§ PROBLEM STATEMENT: Return the whole listing, keeping every character the same.

§ AVAILABLE DATA:
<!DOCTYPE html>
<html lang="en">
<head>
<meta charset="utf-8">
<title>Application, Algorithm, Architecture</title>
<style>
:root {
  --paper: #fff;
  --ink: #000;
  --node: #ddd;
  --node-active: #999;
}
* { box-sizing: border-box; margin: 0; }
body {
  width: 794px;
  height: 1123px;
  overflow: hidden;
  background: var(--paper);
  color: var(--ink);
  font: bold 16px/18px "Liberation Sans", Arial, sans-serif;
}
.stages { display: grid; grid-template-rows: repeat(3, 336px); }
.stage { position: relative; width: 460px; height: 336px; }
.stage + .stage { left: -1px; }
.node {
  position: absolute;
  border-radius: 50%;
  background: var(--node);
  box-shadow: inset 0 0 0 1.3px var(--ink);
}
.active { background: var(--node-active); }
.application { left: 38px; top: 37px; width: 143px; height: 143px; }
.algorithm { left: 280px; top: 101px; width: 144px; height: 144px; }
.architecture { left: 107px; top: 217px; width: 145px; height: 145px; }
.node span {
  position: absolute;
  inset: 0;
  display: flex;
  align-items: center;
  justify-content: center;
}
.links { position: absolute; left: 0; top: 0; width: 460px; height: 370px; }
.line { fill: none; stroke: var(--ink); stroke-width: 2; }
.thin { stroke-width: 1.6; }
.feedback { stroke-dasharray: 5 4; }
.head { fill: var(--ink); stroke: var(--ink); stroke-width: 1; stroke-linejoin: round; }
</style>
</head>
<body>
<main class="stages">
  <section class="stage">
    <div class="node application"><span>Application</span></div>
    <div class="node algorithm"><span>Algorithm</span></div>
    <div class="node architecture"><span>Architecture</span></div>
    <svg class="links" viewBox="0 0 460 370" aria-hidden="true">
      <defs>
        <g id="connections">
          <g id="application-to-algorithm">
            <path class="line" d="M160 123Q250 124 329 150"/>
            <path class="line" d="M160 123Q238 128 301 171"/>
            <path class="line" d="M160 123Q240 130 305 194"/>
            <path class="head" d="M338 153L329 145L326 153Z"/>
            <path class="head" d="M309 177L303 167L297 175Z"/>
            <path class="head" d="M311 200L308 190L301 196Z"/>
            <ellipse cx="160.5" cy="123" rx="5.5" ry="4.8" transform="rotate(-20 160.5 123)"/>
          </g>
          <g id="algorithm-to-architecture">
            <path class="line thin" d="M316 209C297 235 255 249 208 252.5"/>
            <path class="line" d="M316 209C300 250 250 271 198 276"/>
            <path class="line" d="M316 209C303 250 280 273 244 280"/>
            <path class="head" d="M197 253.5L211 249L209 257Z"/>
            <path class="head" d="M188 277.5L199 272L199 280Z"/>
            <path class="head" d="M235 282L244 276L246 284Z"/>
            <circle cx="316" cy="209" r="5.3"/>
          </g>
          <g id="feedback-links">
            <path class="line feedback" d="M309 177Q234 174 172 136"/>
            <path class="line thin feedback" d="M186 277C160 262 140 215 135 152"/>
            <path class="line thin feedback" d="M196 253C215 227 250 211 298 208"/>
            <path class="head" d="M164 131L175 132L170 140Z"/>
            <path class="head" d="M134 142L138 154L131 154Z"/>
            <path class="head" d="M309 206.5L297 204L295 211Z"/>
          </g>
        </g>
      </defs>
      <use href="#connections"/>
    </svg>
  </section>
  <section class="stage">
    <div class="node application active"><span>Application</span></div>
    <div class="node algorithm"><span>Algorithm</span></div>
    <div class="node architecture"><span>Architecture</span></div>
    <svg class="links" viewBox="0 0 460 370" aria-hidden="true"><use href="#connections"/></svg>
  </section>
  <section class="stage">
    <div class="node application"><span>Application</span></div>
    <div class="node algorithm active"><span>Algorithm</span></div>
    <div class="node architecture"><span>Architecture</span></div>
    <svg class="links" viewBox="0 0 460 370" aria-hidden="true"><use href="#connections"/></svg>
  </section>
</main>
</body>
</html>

§ RESULT:
<!DOCTYPE html>
<html lang="en">
<head>
<meta charset="utf-8">
<title>Application, Algorithm, Architecture</title>
<style>
:root {
  --paper: #fff;
  --ink: #000;
  --node: #ddd;
  --node-active: #999;
}
* { box-sizing: border-box; margin: 0; }
body {
  width: 794px;
  height: 1123px;
  overflow: hidden;
  background: var(--paper);
  color: var(--ink);
  font: bold 16px/18px "Liberation Sans", Arial, sans-serif;
}
.stages { display: grid; grid-template-rows: repeat(3, 336px); }
.stage { position: relative; width: 460px; height: 336px; }
.stage + .stage { left: -1px; }
.node {
  position: absolute;
  border-radius: 50%;
  background: var(--node);
  box-shadow: inset 0 0 0 1.3px var(--ink);
}
.active { background: var(--node-active); }
.application { left: 38px; top: 37px; width: 143px; height: 143px; }
.algorithm { left: 280px; top: 101px; width: 144px; height: 144px; }
.architecture { left: 107px; top: 217px; width: 145px; height: 145px; }
.node span {
  position: absolute;
  inset: 0;
  display: flex;
  align-items: center;
  justify-content: center;
}
.links { position: absolute; left: 0; top: 0; width: 460px; height: 370px; }
.line { fill: none; stroke: var(--ink); stroke-width: 2; }
.thin { stroke-width: 1.6; }
.feedback { stroke-dasharray: 5 4; }
.head { fill: var(--ink); stroke: var(--ink); stroke-width: 1; stroke-linejoin: round; }
</style>
</head>
<body>
<main class="stages">
  <section class="stage">
    <div class="node application"><span>Application</span></div>
    <div class="node algorithm"><span>Algorithm</span></div>
    <div class="node architecture"><span>Architecture</span></div>
    <svg class="links" viewBox="0 0 460 370" aria-hidden="true">
      <defs>
        <g id="connections">
          <g id="application-to-algorithm">
            <path class="line" d="M160 123Q250 124 329 150"/>
            <path class="line" d="M160 123Q238 128 301 171"/>
            <path class="line" d="M160 123Q240 130 305 194"/>
            <path class="head" d="M338 153L329 145L326 153Z"/>
            <path class="head" d="M309 177L303 167L297 175Z"/>
            <path class="head" d="M311 200L308 190L301 196Z"/>
            <ellipse cx="160.5" cy="123" rx="5.5" ry="4.8" transform="rotate(-20 160.5 123)"/>
          </g>
          <g id="algorithm-to-architecture">
            <path class="line thin" d="M316 209C297 235 255 249 208 252.5"/>
            <path class="line" d="M316 209C300 250 250 271 198 276"/>
            <path class="line" d="M316 209C303 250 280 273 244 280"/>
            <path class="head" d="M197 253.5L211 249L209 257Z"/>
            <path class="head" d="M188 277.5L199 272L199 280Z"/>
            <path class="head" d="M235 282L244 276L246 284Z"/>
            <circle cx="316" cy="209" r="5.3"/>
          </g>
          <g id="feedback-links">
            <path class="line feedback" d="M309 177Q234 174 172 136"/>
            <path class="line thin feedback" d="M186 277C160 262 140 215 135 152"/>
            <path class="line thin feedback" d="M196 253C215 227 250 211 298 208"/>
            <path class="head" d="M164 131L175 132L170 140Z"/>
            <path class="head" d="M134 142L138 154L131 154Z"/>
            <path class="head" d="M309 206.5L297 204L295 211Z"/>
          </g>
        </g>
      </defs>
      <use href="#connections"/>
    </svg>
  </section>
  <section class="stage">
    <div class="node application active"><span>Application</span></div>
    <div class="node algorithm"><span>Algorithm</span></div>
    <div class="node architecture"><span>Architecture</span></div>
    <svg class="links" viewBox="0 0 460 370" aria-hidden="true"><use href="#connections"/></svg>
  </section>
  <section class="stage">
    <div class="node application"><span>Application</span></div>
    <div class="node algorithm active"><span>Algorithm</span></div>
    <div class="node architecture"><span>Architecture</span></div>
    <svg class="links" viewBox="0 0 460 370" aria-hidden="true"><use href="#connections"/></svg>
  </section>
</main>
</body>
</html>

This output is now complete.